• [Task instructions]:
Go through the material and tally the lines containing the string "linecap". Give the total alone.

+ + +

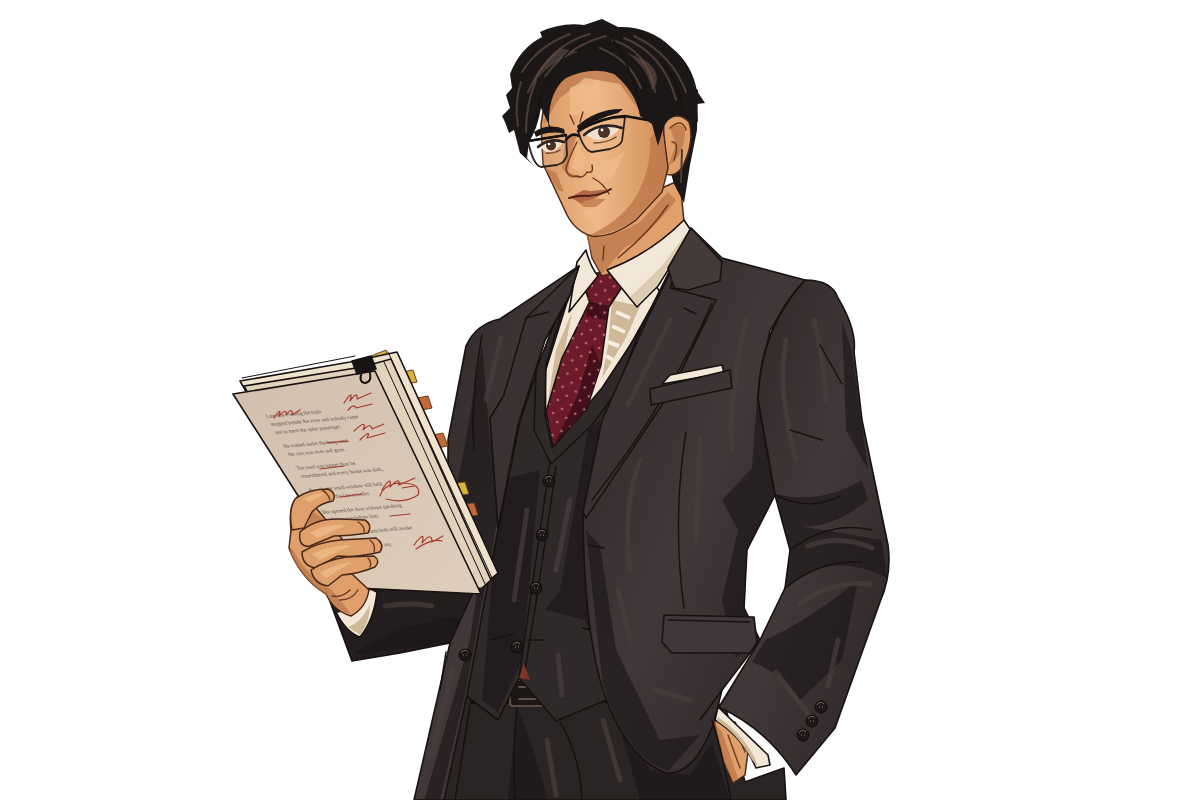
<!DOCTYPE html>
<html lang="en">
<head>
<meta charset="utf-8">
<title>Editor in a three-piece suit</title>
<style>
:root{--ink:#17110f;--suit:#3a3132;--suit-dark:#241d1e;--suit-deep:#191416;--suit-light:#4b4040;--vest:#30292a;--skin:#dfa06c;--skin-light:#efba89;--skin-shade:#b97446;--hair:#1c1717;--hair-light:#4b3c36;--shirt:#f3e8d7;--shirt-shade:#cfb999;--tie:#6d1a2b;--tie-dark:#430f1b;--paper:#d9c6b3;--paper-edge:#efe2cd;--red:#a53a2c;--yellow:#d9b23c;--orange:#c4673a}
html,body{margin:0;background:#fff;overflow:hidden}
svg{display:block;width:1200px;height:800px}
.line{fill:none;stroke:var(--ink);stroke-width:1.5;stroke-linecap:round;stroke-linejoin:round}
.edge{stroke:var(--ink);stroke-width:1.6;stroke-linejoin:round}
.fold{fill:var(--suit-deep);opacity:.6}
.sheen{fill:none;stroke:var(--suit-light);stroke-width:5;stroke-linecap:round;opacity:.65}
.skin{fill:var(--skin);stroke:#4a2817;stroke-width:1.5;stroke-linejoin:round}
.shade{fill:var(--skin-shade);opacity:.7}
.glow{fill:var(--skin-light);opacity:.85}
.crease{fill:none;stroke:#6b3a20;stroke-width:1.4;stroke-linecap:round}
.strand{fill:none;stroke:var(--hair-light);stroke-width:2;stroke-linecap:round}
.note{fill:none;stroke:var(--red);stroke-width:1.2;stroke-linecap:round;stroke-linejoin:round}
.manuscript{font:5.2px "Liberation Serif",serif;fill:#5c4d45}
.frames{fill:#fff;fill-opacity:.08;stroke:#2a211d;stroke-width:1.8;stroke-linejoin:round}
</style>
</head>
<body>
<svg viewBox="0 0 1200 800" role="img" aria-label="Man in a dark suit and glasses holding a marked-up manuscript">
<defs>
<linearGradient id="suit-cloth" x1="0" x2="1" y1="0" y2="1"><stop offset="0" stop-color="#2b2324"/><stop offset=".5" stop-color="#423839"/><stop offset="1" stop-color="#2a2223"/></linearGradient>
<linearGradient id="face-tone" x1="0" x2="1"><stop offset="0" stop-color="#d99a66"/><stop offset=".45" stop-color="#efb886"/><stop offset="1" stop-color="#cf8d59"/></linearGradient>
<linearGradient id="page-tone" x1="0" x2="1" y1="0" y2="1"><stop offset="0" stop-color="#d2bfae"/><stop offset="1" stop-color="#dfcebb"/></linearGradient>
<pattern id="tie-dots" width="14" height="14" patternUnits="userSpaceOnUse" patternTransform="rotate(20)"><circle cx="3" cy="3" r="1.3" fill="#b86a68"/><circle cx="10" cy="10" r="1.3" fill="#b86a68"/></pattern>
<g id="button"><circle r="6" fill="#1d1718" stroke="#0d0909"/><path d="M-4-2A4 4 0 0 1 3-3" fill="none" stroke="#75655e"/><path d="M-2 0h1M1 0h1" stroke="#8b7a70"/></g>
</defs>

<g id="trousers">
<path class="edge" fill="#2b2425" d="M440 800 466 695 610 690 725 705 745 782 784 768 786 800Z"/>
<path class="fold" d="M517 706 508 800 548 800 530 740ZM612 700 650 770 690 775 712 742 730 800 640 800Z"/>
<path class="line" d="M517 706Q512 750 515 800M560 722Q580 755 582 800M470 706 455 800"/>
<path class="sheen" d="M547 740 556 795M603 720 620 780"/>
<path fill="#151011" d="M470 678 620 678 616 703 470 704Z"/>
<rect x="510" y="680" width="34" height="26" rx="3" fill="#1c1616" stroke="#6d5b50" stroke-width="1.5"/>
<path class="line" d="M519 687h20v12h-20" stroke="#75655e" style="stroke:#75655e"/>
</g>

<g id="far-sleeve">
<path class="edge" fill="var(--suit-dark)" d="M328 596 352 661 400 653 450 643 484 590 370 588Z"/>
<path class="fold" d="M352 655Q400 620 470 616L448 643Z"/>
<path class="sheen" d="M385 606Q412 602 432 606" stroke-width="3"/>
<path class="edge" fill="var(--shirt)" d="M336 612Q360 610 368 588L377 592Q374 620 360 637Q346 632 336 612Z"/>
<path fill="var(--shirt-shade)" d="M348 627Q362 622 370 604Q370 622 360 635Z"/>
</g>

<g id="vest">
<path class="edge" fill="var(--vest)" d="M562 300 520 420 464 694 498 720 519 678 556 721 616 696 640 560 680 290Z"/>
<path class="fold" d="M500 480 540 470 522 660 498 712 482 700ZM588 430 560 590 545 610 585 620 612 690 600 420Z"/>
<path class="sheen" d="M527 510 514 600M570 500 556 570M558 655 562 695" stroke-width="4"/>
<path class="line" d="M550 462Q536 560 519 678M556 466Q542 570 524 676M528 640h16M490 640 514 634M582 628 602 632"/>
<path fill="#7e3325" d="M519 678 524 664 530 680Z"/>
<use href="#button" x="549" y="481"/><use href="#button" x="542" y="535"/><use href="#button" x="536" y="588"/><use href="#button" x="517" y="647"/>
</g>

<g id="shirt-and-tie">
<path class="edge" fill="var(--shirt)" d="M574 280 545 372 546 430 554 448 604 392 660 292 640 262Z"/>
<path fill="var(--shirt-shade)" d="M572 312 556 350 548 400 562 365ZM612 300 640 306 626 338 602 378 608 345Z"/>
<path d="M616 312 630 318M612 326 625 332M608 342 619 346M606 356 613 360" stroke="#f7eedf" stroke-width="4"/>
<path class="edge" fill="var(--vest)" d="M568 290 546 365 545 415 552 447 602 388 648 318 640 360 592 425 551 464 534 430 536 370Z"/>
<path class="edge" id="tie-blade" fill="var(--tie)" d="M590 301 609 305 601 365 587 408 553 447 546 412 562 358Z"/>
<path class="edge" fill="var(--tie)" d="M595 273 616 273 622 287 609 307 590 303 585 289Z"/>
<path fill="var(--tie-dark)" d="M588 303 609 306 606 320 586 316ZM601 365 587 408 554 445 578 395 592 345Z"/>
<path fill="url(#tie-dots)" d="M595 274 616 274 621 287 609 307 601 365 587 408 553 446 547 412 562 358 588 303 586 289Z"/>
</g>

<g id="neck">
<path class="skin" d="M585 222 592 258 602 276 640 265 684 222 680 180Z"/>
<path class="shade" d="M586 234Q610 240 640 222L668 192 676 200Q650 235 624 248L602 274 592 256Z"/>
<path class="crease" d="M668 205Q650 232 618 258M604 246 603 260"/>
<path class="edge" fill="var(--shirt)" d="M586 250 577 262 569 312 598 276Q590 266 586 250Z"/>
<path class="edge" fill="var(--shirt)" d="M684 220 692 232 658 286 637 307 607 270Q650 254 684 220Z"/>
<path fill="var(--shirt-shade)" opacity=".6" d="M689 230 658 284 637 305 630 297 660 268Z"/>
</g>

<g id="jacket">
<path class="edge" fill="url(#suit-cloth)" d="M579 266 500 319Q476 324 466 346L448 440 448 520 474 590 450 643 414 800 444 800 468 690 496 540 520 420 545 340 568 300Z"/>
<path class="fold" d="M482 345 464 450 452 510 480 570 470 640 436 760 424 800 440 800 466 690 494 540 515 425 490 440Z"/>
<path class="edge" fill="var(--suit)" d="M579 266 526 318 504 395 490 418 498 528 518 425 545 340 570 295Z"/>
<path class="line" d="M526 318 548 312M482 335Q470 400 474 450M440 690l6-38"/>
<use href="#button" x="465" y="655"/>
<path class="sheen" d="M501 338 486 400M452 670 432 755" stroke-width="4"/>

<path class="edge" fill="url(#suit-cloth)" d="M691 228 722 258 805 280 770 330 758 400 775 495 747 550 744 608 760 640 722 690 714 722Q695 775 666 773Q622 756 600 680Q584 620 583 515L610 410 640 330Z"/>
<path class="fold" d="M757 400 774 495 746 552 745 608 758 638 736 658 722 600 738 530 722 500 752 468ZM586 530 600 545 616 650 660 740 700 735 668 771Q622 756 602 680Z"/>
<path class="sheen" d="M746 320Q728 400 732 450M640 460Q622 510 630 570M700 440 696 540M655 690 690 700M618 590 630 640"/>
<path class="line" d="M686 432Q672 520 684 608M588 545 604 548M722 690 700 720"/>
<path class="edge" fill="var(--suit)" d="M688 236 670 288 716 300 672 390 586 518 583 512 602 420 646 322Z"/>
<path class="edge" fill="#443a3a" d="M691 228 722 262 720 281 688 290 674 288 668 268Z"/>
<path class="line" d="M684 308 696 314M712 303Q670 400 592 500"/>
<path class="sheen" d="M670 320 628 405" stroke-width="7"/>
<path class="edge" fill="var(--shirt)" d="M662 384 670 375 722 365 724 373Z"/>
<path class="edge" fill="#3c3334" d="M650 389 730 370 732 388 651 405Z"/>
<path class="edge" fill="#41373a" d="M664 615 754 617 757 642 750 653 672 653 662 642Z"/>
<path class="line" d="M668 620 750 622"/>
</g>

<g id="pocket-hand">
<path class="skin" d="M714 720 735 722 748 752 745 775 733 783 724 762Z"/>
<path class="shade" d="M714 722 722 732 738 778 733 782 724 762Z"/>
<path class="crease" d="M728 735 740 768M735 728 745 752"/>
<path class="line" d="M712 720Q722 752 731 800"/>
<path class="edge" fill="var(--shirt)" d="M718 707 768 755 770 765 756 768Q743 737 715 720Z"/>
<path fill="var(--shirt-shade)" d="M718 717Q748 738 758 766L752 760Q738 734 717 721Z"/>
</g>

<g id="near-sleeve">
<path class="edge" fill="url(#suit-cloth)" d="M805 280Q832 280 838 298Q857 330 854 352L862 420 888 545Q892 575 880 602L835 728 796 775Q768 730 719 707L760 640 785 588 790 550 775 495 758 400Q760 330 805 280Z"/>
<path class="fold" d="M775 494Q820 505 862 480L868 500Q830 530 800 526L882 540 887 578Q850 558 812 570L786 588 790 550ZM765 640Q810 620 858 580L842 660 800 700Q780 672 752 662ZM842 320 852 352 860 410 868 470 846 430Z"/>
<path class="sheen" d="M786 340Q777 390 796 460M814 320Q824 360 826 400M808 546Q840 534 872 548M800 604Q830 580 870 584M776 672 810 716M838 640 828 686"/>
<path class="line" d="M805 280Q760 326 758 400L775 495M790 550Q830 520 872 530M785 588Q820 560 862 562M775 495Q810 512 840 496M820 345 842 384M790 430 822 440"/>
<g id="cuff-buttons"><use href="#button" x="803" y="735"/><use href="#button" x="812" y="721"/><use href="#button" x="821" y="707"/></g>
</g>

<g id="hair-back">
<path fill="var(--hair)" d="M640 60 698 90 697 130 690 165 684 203 674 184 664 150Z"/>
</g>

<g id="head">
<path class="skin" d="M664 122Q678 110 689 122Q695 140 683 166Q674 180 662 172Z"/>
<path class="shade" d="M670 128Q684 120 685 133Q684 150 674 162L668 166 676 144Z"/>
<path class="crease" d="M670 128Q682 117 686 130M672 142Q680 142 674 160"/>
<path fill="url(#face-tone)" stroke="#4a2817" stroke-width="1.5" d="M548 80 541 125 543 164 553 185 567 215Q576 232 592 236Q612 238 636 220L662 192 668 168 662 120 640 70 590 55Z"/>
<path class="shade" d="M662 126 667 168 660 192 634 220Q610 237 590 235Q618 222 634 200Q652 170 650 138Z"/>
<path class="shade" d="M548 80 600 66 638 78 660 122 640 112 620 84 585 78 558 100 544 125ZM565 142 577 134 570 158 568 172 582 178 570 178 562 168Z"/>
<path class="glow" d="M577 138 586 160 582 172 572 168ZM590 160Q616 162 626 150L612 178 598 182ZM582 212Q596 206 604 214Q598 224 588 220ZM570 88Q590 78 604 92L590 112 570 116Z"/>
<path class="shade" d="M578 202Q594 197 606 199L596 207 584 207ZM545 168 556 172 564 192 558 190Z"/>
<g id="features">
<path fill="var(--hair)" d="M534 132Q548 123 564 129L565 134Q550 130 536 137ZM577 126Q598 108 623 109L618 113Q596 118 579 133Z"/>
<path fill="#f0dfca" d="M540 147Q550 138 563 142Q558 152 546 152ZM586 135Q602 122 620 128Q613 139 596 140Z"/>
<circle cx="551" cy="145.500" r="5" fill="#3b2117"/><circle cx="604" cy="132" r="6" fill="#3b2117"/>
<circle cx="549" cy="144" r="1.300" fill="#fff"/><circle cx="602" cy="130" r="1.400" fill="#fff"/>
<path class="line" stroke-width="2.500" d="M538 147Q550 137 564 142M584 135Q600 121 622 128" style="stroke-width:2.6"/>
<path class="crease" d="M546 153Q554 154 560 150M594 143Q607 143 616 137M574 124 570 115M580 122 583 112M577 142Q570 156 566 168Q567 178 577 176Q583 179 587 172Q594 174 592 165M593 178Q604 184 609 194"/>
<path fill="#b4684a" d="M570 197 584 190 590 191 611 189 596 198 580 203Z"/>
<path class="crease" d="M569 198Q580 195 588 196Q602 195 611 189" style="stroke:#4a2016;stroke-width:2"/>
</g>
<g id="glasses">
<path class="frames" d="M528 141 566 135 567 155Q565 163 557 165L541 167Q533 165 528 141ZM578 131Q602 117 625 117L622 141Q620 146 610 149L592 152Q584 151 578 131Z"/>
<path class="line" d="M528 141 566 135M566 140Q572 132 579 136M578 131Q602 117 625 116L664 123" style="stroke-width:2.6"/>
</g>
</g>

<g id="hair">
<path fill="var(--hair)" d="M505 122 502 116 510 108 506 95 512 88 510 74Q520 48 542 37L540 32Q562 22 584 25L602 19 618 27Q650 26 672 48Q692 64 697 91L705 103 697 104 698 122 689 116Q674 110 664 126L658 146 652 124 640 116Q636 92 614 74Q592 66 566 78Q548 92 549 125L541 108Q537 130 529 142L527 158 533 165 520 153 514 130 509 133Z"/>
<path class="strand" d="M590 34Q550 44 528 92M606 36Q568 46 545 76M612 40Q648 50 655 92M624 38Q664 54 676 100M634 36Q672 54 686 92M600 48Q630 60 641 88M521 82Q514 104 518 126M536 80Q526 104 526 132M570 34Q538 46 522 72M682 150 681 182"/>
<path fill="#6a554a" opacity=".55" d="M560 48Q538 66 534 82Q550 62 578 52ZM626 52Q648 68 652 90Q664 78 648 62Z"/>
<path class="line" d="M606 30Q630 58 640 110M580 42Q545 68 536 120M660 60Q680 82 682 110M549 125 552 132"/>
</g>

<g id="manuscript">
<g id="index-tabs" stroke="#68421f">
<path fill="var(--yellow)" d="M371 356 386 350 389 361 374 364ZM397 373 413 370 417 382 402 385ZM449 484 465 482 469 494 454 496Z"/>
<path fill="var(--orange)" d="M412 399 428 396 432 408 417 411ZM427 436 443 433 448 446 432 449ZM458 505 474 503 478 515 463 517Z"/>
</g>
<path class="edge" fill="var(--paper-edge)" d="M240 381 350 362 397 352 498 573 486 583 360 590Z"/>
<path class="edge" fill="#e2d2bc" d="M244 386 362 367 391 359 491 580 482 588 357 589Z"/>
<path class="line" d="M242 378 355 356M388 352 492 578M384 362 486 586" style="stroke-width:1"/>
<path class="edge" fill="url(#page-tone)" d="M233 394 375 371 481 594 420 591 357 588Z"/>
<g class="manuscript" transform="matrix(1 -.09 .58 1 267 418)">
<text y="0">Late that evening the train</text>
<text y="8">stopped beside the river and nobody came</text>
<text y="16">out to meet the quiet passenger.</text>
<text y="30">He waited under the lamp until</text>
<text y="38">the rain was over and gone.</text>
<text y="52">The road was longer than he</text>
<text y="60">remembered and every house was dark,</text>
<text y="74">though one small window still held</text>
<text y="82">a light for the late traveller.</text>
<text y="96">She opened the door without speaking</text>
<text y="104">and set a cup before him.</text>
<text y="118">Morning found them both still awake</text>
<text y="132">with nothing left to say.</text>
</g>
<path class="note" d="M274 418q8-12 5-2q8-9 7-1q7-9 6 0l8-5M344 403q10-15 6-2q8-11 7-2l14-6M348 410q6-7 8-2l16-4M354 431q14-13 9-1q8-8 9-1l12-5M360 440q12-12 7-2l18-5M326 443l22-2M320 469l24-3M382 490q10-16 8-3q10-11 9-2l16-7M380 496Q384 483 403 483Q422 484 418 495Q404 504 386 499M402 488l12-2M340 497l22-3M414 545q12-16 8-2q10-12 10-1l11-6M416 549Q432 538 442 541M390 516l20-2"/>
<path class="edge" fill="#171414" d="M352 361 371 356 376 369 357 374Z"/>
<path class="line" d="M362 372Q358 382 365 383Q373 382 369 370" style="stroke-width:2"/>
</g>

<g id="holding-hand">
<path class="skin" d="M298 496Q288 505 291 530L289 548Q300 578 326 594Q334 611 351 616Q366 608 369 590L352 574 348 546 326 520 316 508Z"/>
<path class="shade" d="M292 548Q308 578 332 590L351 614Q338 612 328 596Q302 580 290 552ZM312 511 328 522 306 530Z"/>
<path class="skin" d="M295 499Q308 489 328 489Q337 493 333 501Q320 503 312 512L304 528 292 530Q288 510 295 499Z"/>
<path class="skin" d="M300 532Q316 518 340 519L365 520Q373 525 368 533Q348 536 334 536L310 546Q298 548 300 532Z"/>
<path class="skin" d="M302 552Q318 542 340 540L376 538Q385 544 380 552Q356 558 338 556L316 568Q302 566 302 552Z"/>
<path class="skin" d="M311 570Q326 560 346 557L374 556Q381 561 375 567Q358 574 342 575L328 586Q314 584 311 570Z"/>
<path class="glow" d="M304 499Q314 493 326 493L310 502ZM310 533Q326 523 346 525L318 538ZM312 554Q330 545 352 545L320 560ZM320 573Q334 564 352 562L326 578Z"/>
<path class="crease" d="M322 490Q328 493 330 500M358 522Q365 526 364 532M370 540Q376 545 374 552M368 558Q372 562 370 567M332 596Q342 598 350 590M340 600Q352 600 358 590"/>
</g>
</svg>
</body>
</html>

+ + +

• [Your response]:
5